» **TASK TO COMPLETE**: I'd like every line in the following listing that holds "background" copied.
-------
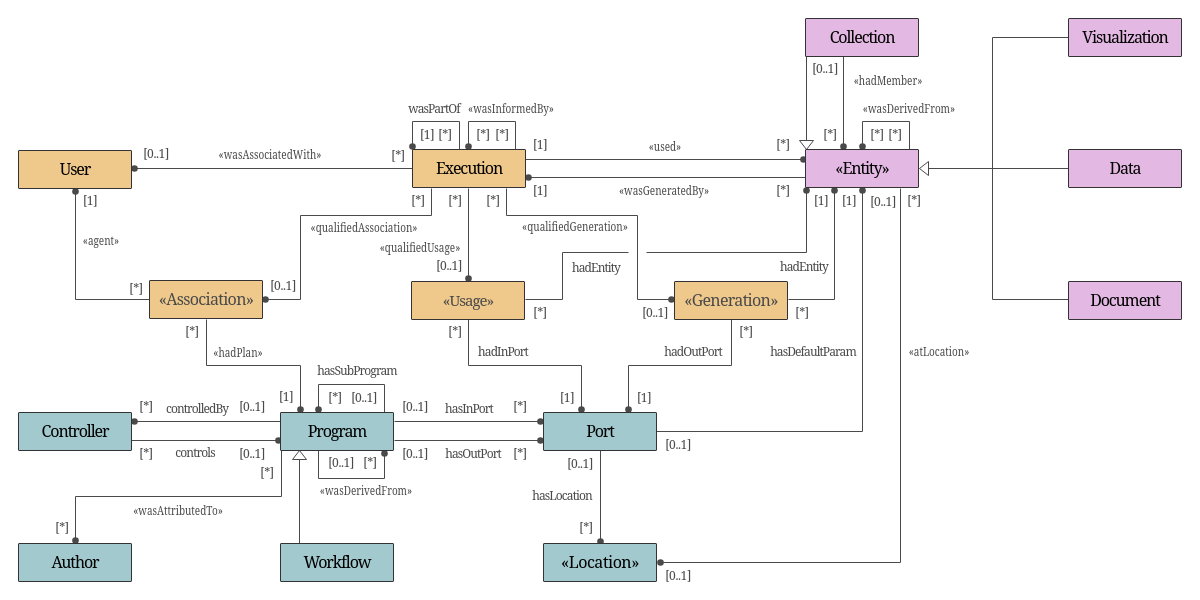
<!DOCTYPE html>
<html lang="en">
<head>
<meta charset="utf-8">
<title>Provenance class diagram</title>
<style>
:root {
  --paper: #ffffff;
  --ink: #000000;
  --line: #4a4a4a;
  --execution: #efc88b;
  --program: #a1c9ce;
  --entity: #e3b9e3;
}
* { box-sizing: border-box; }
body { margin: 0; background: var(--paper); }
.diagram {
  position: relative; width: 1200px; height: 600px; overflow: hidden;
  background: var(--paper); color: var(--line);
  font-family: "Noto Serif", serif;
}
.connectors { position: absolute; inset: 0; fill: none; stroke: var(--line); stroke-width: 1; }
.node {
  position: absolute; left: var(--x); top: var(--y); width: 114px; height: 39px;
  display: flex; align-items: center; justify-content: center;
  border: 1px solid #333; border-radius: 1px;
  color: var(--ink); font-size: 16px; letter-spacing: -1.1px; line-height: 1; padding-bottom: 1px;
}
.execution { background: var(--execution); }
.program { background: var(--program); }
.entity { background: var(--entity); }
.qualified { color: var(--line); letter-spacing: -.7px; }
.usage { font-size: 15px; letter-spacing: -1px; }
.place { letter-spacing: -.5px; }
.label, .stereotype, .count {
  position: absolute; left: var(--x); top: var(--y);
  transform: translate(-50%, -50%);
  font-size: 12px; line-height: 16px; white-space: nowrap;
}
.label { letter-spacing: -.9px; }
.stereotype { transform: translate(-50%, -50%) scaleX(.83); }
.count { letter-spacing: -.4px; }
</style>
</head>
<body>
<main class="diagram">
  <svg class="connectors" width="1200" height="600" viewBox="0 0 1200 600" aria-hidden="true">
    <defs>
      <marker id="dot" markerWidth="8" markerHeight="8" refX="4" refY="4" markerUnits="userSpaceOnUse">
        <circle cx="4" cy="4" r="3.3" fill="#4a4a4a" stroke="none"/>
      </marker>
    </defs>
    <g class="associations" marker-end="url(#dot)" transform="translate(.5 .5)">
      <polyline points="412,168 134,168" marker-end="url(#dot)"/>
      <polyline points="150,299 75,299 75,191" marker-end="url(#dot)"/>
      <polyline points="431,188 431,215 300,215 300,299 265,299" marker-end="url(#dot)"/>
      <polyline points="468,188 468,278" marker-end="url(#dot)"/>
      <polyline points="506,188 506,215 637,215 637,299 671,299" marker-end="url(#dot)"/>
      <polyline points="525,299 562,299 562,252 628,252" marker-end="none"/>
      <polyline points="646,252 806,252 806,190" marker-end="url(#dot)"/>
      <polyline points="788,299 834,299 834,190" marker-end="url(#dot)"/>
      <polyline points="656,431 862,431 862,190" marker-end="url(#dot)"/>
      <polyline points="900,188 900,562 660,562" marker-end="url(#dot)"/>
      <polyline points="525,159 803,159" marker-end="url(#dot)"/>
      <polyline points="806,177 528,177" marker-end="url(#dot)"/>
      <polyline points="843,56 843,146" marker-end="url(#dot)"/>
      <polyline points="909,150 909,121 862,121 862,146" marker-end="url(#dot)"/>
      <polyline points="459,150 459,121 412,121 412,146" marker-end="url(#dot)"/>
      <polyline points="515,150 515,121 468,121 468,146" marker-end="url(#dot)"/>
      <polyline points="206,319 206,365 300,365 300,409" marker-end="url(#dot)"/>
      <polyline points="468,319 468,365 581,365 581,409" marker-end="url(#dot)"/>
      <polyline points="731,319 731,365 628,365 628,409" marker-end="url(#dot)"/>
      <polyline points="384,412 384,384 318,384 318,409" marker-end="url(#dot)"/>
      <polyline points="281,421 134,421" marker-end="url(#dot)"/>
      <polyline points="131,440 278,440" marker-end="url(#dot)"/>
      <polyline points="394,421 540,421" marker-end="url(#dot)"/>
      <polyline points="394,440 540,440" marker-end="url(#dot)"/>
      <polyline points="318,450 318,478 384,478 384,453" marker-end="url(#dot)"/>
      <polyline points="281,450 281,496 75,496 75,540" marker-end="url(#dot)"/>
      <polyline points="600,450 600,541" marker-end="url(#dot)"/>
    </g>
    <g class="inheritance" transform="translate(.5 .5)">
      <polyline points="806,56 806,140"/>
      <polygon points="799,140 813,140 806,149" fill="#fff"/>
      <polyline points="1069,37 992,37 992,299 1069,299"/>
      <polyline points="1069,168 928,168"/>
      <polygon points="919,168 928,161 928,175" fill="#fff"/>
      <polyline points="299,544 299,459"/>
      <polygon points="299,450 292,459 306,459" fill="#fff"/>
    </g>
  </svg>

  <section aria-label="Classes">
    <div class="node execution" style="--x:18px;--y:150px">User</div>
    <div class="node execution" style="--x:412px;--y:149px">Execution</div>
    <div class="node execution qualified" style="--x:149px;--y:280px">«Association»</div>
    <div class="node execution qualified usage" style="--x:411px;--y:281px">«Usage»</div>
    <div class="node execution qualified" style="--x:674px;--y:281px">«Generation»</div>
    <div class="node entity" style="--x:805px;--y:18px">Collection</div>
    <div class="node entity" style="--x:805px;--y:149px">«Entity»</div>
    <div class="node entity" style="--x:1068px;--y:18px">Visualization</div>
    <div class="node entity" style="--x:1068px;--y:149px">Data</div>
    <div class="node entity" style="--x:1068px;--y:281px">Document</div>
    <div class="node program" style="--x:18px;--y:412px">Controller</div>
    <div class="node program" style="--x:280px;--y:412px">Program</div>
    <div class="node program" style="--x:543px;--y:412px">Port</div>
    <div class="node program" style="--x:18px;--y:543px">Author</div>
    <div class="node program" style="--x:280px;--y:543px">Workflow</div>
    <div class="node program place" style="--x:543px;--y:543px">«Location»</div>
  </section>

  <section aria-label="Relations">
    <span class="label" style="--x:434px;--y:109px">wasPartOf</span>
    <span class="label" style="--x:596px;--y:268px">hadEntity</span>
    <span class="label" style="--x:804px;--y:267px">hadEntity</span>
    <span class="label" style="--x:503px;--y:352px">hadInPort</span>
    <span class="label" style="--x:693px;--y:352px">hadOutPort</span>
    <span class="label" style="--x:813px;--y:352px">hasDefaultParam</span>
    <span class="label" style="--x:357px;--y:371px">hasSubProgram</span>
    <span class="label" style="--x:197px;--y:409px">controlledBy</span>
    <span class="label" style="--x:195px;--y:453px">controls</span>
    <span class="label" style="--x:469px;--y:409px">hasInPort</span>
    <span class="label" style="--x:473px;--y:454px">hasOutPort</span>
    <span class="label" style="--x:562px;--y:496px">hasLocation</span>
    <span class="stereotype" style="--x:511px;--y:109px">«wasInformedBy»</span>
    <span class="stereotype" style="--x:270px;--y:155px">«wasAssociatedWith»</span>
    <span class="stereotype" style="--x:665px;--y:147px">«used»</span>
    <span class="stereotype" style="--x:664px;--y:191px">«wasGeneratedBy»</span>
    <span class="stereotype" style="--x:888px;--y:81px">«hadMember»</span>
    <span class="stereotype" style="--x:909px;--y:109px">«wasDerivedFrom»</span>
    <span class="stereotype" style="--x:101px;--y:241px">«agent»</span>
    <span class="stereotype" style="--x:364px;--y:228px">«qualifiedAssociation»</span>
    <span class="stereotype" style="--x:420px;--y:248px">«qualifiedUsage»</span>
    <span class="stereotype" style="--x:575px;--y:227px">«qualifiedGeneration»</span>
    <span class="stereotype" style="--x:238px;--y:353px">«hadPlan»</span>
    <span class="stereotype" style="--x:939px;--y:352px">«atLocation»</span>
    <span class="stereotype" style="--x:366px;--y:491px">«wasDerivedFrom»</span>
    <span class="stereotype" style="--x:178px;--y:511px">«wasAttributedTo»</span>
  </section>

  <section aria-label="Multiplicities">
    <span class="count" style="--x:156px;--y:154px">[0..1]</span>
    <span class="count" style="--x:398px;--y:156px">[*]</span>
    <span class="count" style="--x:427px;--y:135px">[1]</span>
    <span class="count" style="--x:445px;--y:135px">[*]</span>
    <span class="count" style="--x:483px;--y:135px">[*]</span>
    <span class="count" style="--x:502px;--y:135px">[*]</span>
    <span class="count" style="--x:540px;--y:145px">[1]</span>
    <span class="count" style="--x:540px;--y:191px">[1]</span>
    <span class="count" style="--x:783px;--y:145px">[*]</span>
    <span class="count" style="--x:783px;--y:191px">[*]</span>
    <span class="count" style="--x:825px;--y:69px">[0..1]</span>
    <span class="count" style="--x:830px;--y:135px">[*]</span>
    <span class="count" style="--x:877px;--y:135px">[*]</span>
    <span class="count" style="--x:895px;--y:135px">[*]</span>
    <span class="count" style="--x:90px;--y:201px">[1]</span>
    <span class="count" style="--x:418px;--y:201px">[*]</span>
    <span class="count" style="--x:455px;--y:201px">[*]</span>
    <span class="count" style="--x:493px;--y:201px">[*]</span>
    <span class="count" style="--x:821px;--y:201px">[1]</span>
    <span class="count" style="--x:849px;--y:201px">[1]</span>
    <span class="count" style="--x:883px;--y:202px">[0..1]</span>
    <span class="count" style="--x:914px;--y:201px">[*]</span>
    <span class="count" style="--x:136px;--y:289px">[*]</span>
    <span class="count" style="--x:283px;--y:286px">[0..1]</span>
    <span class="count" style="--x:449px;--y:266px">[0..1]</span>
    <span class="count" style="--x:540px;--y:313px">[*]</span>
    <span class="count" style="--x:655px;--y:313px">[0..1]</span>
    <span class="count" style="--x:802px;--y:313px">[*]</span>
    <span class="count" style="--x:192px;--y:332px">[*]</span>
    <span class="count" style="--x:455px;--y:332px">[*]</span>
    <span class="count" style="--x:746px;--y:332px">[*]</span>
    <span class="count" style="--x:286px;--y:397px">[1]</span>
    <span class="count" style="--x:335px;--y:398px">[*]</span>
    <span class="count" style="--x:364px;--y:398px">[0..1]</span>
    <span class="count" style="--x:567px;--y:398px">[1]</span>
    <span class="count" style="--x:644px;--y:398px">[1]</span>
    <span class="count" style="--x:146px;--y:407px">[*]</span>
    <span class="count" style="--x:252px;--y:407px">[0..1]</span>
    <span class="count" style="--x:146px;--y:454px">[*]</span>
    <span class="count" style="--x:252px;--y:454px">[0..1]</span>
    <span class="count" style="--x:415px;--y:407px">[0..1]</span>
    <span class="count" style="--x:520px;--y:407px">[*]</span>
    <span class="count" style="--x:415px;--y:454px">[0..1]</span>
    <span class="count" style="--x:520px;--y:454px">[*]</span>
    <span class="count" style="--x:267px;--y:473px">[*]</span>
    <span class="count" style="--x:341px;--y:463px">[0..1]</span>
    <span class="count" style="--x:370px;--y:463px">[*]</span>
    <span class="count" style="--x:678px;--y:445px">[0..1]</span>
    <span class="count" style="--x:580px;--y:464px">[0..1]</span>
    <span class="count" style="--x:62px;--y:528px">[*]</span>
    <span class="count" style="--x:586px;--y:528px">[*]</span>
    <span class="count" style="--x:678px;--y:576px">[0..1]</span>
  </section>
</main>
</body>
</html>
-------
» **EXPECTED ANSWER**:
body { margin: 0; background: var(--paper); }
  background: var(--paper); color: var(--line);
.execution { background: var(--execution); }
.program { background: var(--program); }
.entity { background: var(--entity); }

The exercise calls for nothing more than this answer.